Jenny Neyman

All Alaska producers are eligible for federal assistance under a new USDA program. But days before the deadline, not many have applied.

This is the second round of Coronavirus Food Assistance Program, or CFAP, administered by the USDA’s Farm Service Agency. Round one was reserved for producers who worked with certain commodities and could prove they were impacted by the pandemic.

This round is open to many more producers working with a large swath of commodities, said Alaska FSA Program Manager Jeff Curry. That includes peonies, a popular crop on the Kenai Peninsula.

Elizabeth Earl

Within the farming world, Alaska is famous for crops as outsize as the state itself. The peonies grown in the state are no exception.

"We have a variety of white peonies  that are the size of dinner plates," said LaDawn Druce of Sterling. "They're just gorgeous."

Druce and her husband Mike own Alaska Summer Peonies on Robinson Loop Road. Right around now, they and other peony farmers around the state are busy trimming, watering, and fighting off fungus in their farms in anticipation of the first blooms.
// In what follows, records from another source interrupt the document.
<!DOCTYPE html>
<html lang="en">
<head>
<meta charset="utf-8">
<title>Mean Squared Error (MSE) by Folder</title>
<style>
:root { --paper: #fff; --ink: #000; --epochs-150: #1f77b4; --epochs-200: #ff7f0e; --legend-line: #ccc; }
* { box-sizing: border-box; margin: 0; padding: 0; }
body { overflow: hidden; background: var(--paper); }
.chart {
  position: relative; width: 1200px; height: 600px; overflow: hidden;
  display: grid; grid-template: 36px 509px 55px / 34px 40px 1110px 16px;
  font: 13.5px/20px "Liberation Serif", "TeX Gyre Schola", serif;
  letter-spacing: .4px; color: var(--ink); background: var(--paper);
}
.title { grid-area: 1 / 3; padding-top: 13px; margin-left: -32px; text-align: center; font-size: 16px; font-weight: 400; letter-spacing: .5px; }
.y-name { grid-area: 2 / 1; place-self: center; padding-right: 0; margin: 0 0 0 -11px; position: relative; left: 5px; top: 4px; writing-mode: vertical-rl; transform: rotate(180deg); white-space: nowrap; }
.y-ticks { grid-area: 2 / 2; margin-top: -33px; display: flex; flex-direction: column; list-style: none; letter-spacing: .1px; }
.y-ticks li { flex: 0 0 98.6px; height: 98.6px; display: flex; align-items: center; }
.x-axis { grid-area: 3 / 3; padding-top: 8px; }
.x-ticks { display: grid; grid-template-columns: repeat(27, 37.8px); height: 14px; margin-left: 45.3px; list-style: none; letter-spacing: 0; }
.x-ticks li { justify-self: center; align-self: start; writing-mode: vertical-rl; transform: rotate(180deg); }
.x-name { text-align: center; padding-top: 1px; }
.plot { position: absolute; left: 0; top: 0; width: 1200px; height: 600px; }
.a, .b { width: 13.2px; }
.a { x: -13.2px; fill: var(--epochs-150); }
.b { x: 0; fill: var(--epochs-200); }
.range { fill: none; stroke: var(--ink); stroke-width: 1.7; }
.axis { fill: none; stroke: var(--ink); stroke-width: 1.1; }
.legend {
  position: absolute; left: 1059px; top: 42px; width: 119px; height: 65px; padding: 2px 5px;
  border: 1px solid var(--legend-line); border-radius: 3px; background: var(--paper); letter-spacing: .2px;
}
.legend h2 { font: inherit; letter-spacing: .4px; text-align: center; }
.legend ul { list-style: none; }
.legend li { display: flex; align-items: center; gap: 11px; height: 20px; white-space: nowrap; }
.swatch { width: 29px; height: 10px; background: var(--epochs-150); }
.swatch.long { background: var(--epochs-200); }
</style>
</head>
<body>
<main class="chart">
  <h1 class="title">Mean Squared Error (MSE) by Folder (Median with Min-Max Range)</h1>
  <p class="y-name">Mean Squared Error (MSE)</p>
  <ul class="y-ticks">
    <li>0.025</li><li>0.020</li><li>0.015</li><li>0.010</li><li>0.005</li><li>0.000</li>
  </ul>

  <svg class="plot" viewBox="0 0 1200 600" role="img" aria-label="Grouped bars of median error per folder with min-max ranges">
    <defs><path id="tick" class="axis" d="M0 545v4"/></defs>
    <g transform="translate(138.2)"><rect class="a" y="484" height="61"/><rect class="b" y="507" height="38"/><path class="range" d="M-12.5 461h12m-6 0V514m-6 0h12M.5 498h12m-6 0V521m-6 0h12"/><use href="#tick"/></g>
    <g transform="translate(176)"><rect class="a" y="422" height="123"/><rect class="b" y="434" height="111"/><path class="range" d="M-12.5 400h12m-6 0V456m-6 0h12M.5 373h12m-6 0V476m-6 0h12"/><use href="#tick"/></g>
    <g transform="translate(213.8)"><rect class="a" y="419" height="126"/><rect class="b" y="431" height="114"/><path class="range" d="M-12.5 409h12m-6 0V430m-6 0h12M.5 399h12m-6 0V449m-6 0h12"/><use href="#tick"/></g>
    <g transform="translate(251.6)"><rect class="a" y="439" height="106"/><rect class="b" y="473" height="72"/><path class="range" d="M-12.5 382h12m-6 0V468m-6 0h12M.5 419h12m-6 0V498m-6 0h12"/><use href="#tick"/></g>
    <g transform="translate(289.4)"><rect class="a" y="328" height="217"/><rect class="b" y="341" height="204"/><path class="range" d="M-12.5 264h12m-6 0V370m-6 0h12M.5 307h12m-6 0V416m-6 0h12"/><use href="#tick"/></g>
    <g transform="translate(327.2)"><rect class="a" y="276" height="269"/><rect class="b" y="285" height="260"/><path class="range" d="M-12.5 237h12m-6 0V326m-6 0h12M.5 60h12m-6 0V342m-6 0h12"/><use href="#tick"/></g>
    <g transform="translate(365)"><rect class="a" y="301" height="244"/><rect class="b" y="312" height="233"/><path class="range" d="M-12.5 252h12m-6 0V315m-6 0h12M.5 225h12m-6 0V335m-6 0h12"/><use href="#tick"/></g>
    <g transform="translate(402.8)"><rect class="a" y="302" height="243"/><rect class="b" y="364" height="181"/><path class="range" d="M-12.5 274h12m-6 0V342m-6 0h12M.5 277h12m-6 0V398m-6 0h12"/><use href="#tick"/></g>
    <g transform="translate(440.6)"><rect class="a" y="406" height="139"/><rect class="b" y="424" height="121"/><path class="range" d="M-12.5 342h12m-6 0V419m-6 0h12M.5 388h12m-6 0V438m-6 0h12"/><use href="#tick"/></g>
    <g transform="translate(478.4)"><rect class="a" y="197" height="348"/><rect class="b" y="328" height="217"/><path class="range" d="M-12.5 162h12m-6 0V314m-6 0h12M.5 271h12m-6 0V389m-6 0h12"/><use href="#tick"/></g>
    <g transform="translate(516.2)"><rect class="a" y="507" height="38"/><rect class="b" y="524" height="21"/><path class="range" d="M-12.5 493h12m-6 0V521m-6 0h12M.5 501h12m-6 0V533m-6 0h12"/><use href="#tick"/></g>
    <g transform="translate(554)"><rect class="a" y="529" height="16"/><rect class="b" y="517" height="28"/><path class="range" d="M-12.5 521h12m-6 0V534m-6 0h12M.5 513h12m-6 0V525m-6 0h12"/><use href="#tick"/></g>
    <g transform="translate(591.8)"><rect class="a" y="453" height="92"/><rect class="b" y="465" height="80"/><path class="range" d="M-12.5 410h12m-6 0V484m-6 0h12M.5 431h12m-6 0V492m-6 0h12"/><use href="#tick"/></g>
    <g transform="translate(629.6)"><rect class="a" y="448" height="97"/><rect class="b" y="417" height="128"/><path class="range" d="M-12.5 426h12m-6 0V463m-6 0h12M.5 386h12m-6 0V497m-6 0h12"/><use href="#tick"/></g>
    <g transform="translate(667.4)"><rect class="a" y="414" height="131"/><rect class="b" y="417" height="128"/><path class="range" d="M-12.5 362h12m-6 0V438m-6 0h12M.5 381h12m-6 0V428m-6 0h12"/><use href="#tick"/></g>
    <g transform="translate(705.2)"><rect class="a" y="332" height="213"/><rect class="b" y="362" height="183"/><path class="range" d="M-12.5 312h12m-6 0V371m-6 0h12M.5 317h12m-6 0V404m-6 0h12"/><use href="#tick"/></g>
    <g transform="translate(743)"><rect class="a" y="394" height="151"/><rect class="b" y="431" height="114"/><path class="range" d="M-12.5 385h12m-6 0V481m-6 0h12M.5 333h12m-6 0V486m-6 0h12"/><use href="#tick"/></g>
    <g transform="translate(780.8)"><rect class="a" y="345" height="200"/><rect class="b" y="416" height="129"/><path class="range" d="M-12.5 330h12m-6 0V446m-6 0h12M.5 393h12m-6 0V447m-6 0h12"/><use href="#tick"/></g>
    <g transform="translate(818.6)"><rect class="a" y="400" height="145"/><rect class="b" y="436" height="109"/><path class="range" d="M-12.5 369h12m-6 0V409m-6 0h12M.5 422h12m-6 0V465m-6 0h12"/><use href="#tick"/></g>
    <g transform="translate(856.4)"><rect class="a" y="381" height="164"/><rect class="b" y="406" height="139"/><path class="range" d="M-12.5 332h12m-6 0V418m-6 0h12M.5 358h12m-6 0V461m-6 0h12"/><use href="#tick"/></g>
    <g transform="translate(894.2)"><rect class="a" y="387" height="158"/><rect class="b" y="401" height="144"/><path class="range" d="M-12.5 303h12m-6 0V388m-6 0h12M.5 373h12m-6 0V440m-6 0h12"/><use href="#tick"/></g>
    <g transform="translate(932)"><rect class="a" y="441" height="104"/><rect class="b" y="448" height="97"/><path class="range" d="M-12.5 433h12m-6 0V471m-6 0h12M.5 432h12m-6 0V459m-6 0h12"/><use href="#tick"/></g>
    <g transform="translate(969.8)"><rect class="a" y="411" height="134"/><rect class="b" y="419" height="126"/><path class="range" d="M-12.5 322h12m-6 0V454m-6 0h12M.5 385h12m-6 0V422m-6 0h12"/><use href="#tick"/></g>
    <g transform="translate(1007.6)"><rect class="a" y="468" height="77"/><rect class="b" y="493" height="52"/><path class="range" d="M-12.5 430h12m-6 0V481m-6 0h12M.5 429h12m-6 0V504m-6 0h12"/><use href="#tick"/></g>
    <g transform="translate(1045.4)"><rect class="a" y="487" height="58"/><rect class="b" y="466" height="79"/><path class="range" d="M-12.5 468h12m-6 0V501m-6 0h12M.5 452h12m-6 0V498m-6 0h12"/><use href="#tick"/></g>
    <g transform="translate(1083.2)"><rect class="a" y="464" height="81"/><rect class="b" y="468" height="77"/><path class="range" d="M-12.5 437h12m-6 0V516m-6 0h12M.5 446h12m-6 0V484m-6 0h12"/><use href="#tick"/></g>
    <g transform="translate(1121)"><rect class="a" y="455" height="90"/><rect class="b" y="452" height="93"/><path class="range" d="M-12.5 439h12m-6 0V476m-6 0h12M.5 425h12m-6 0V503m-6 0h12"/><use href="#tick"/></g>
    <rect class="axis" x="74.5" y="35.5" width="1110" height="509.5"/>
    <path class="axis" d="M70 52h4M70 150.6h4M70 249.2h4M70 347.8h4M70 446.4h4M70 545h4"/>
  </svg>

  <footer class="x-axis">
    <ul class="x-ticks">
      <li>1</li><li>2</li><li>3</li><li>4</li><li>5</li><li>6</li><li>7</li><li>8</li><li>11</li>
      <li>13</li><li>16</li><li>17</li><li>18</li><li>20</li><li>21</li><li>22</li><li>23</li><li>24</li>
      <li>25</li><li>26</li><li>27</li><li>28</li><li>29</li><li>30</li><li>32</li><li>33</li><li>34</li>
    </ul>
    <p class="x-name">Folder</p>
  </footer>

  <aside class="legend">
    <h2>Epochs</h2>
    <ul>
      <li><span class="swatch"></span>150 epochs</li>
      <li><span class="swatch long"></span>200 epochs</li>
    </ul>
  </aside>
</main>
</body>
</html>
Being cooler, Alaska’s peony season doesn’t typically start until late June, stretching out through August and even into September.

ECON 919: Alaska Agriculture Day

May 10, 2019


It was Alaska Agriculture Day on Tuesday. Since 2007, the first Tuesday in May has been set aside to shine a light on the slowly, but steadily growing ag industry in the state.



Just when you thought it might be time to risk moving plants outdoors, freezing temperatures and even some snow flurries returned to prove that you can’t rush spring in Alaska.

But that doesn’t mean you can’t play in the dirt this time of year. This is prime seed-starting season. In this month's Kenai Garden Talk, we’ve got wisdom from veteran gardeners about how to start seeds efficiently and cost-effectively. After that, we’ll visit an asparagus farm down in Homer, proving that even persnickety crops can be successful on the peninsula with the right knowledge and care.

ECON 919 - Agriculture and the state budget

Mar 29, 2019


Alaska has a long history of agriculture, but it’s always lingered in the background behind fishing and more recently, oil and gas as a mainstay in the economy. The governor’s proposed budget includes numerous cuts that would affect agriculture across the state and could even make some parts of the ag economy go away altogether.



The roughly 5.7 million acres that make up the Kenai Peninsula get used for a lot of different activities including, increasingly, agriculture. The Kenai Peninsula Borough is rolling out an initiative this spring in an effort to get a few more of those acres dedicated to a sustainable ag system that will, among other things, help further diversify the local economy. This week, we're speaking with Marcus Mueller, KPB Land Manager and Heidi Chay, District Manager for the Kenai Soil and Water Conservation District, about the ag initiative and broader policy goals and considerations that go with it.

Like a farmers' market online

Jul 31, 2017

The ever-increasing demand for fresh and organic food has fueled an explosion of community-supported agriculture around the nation.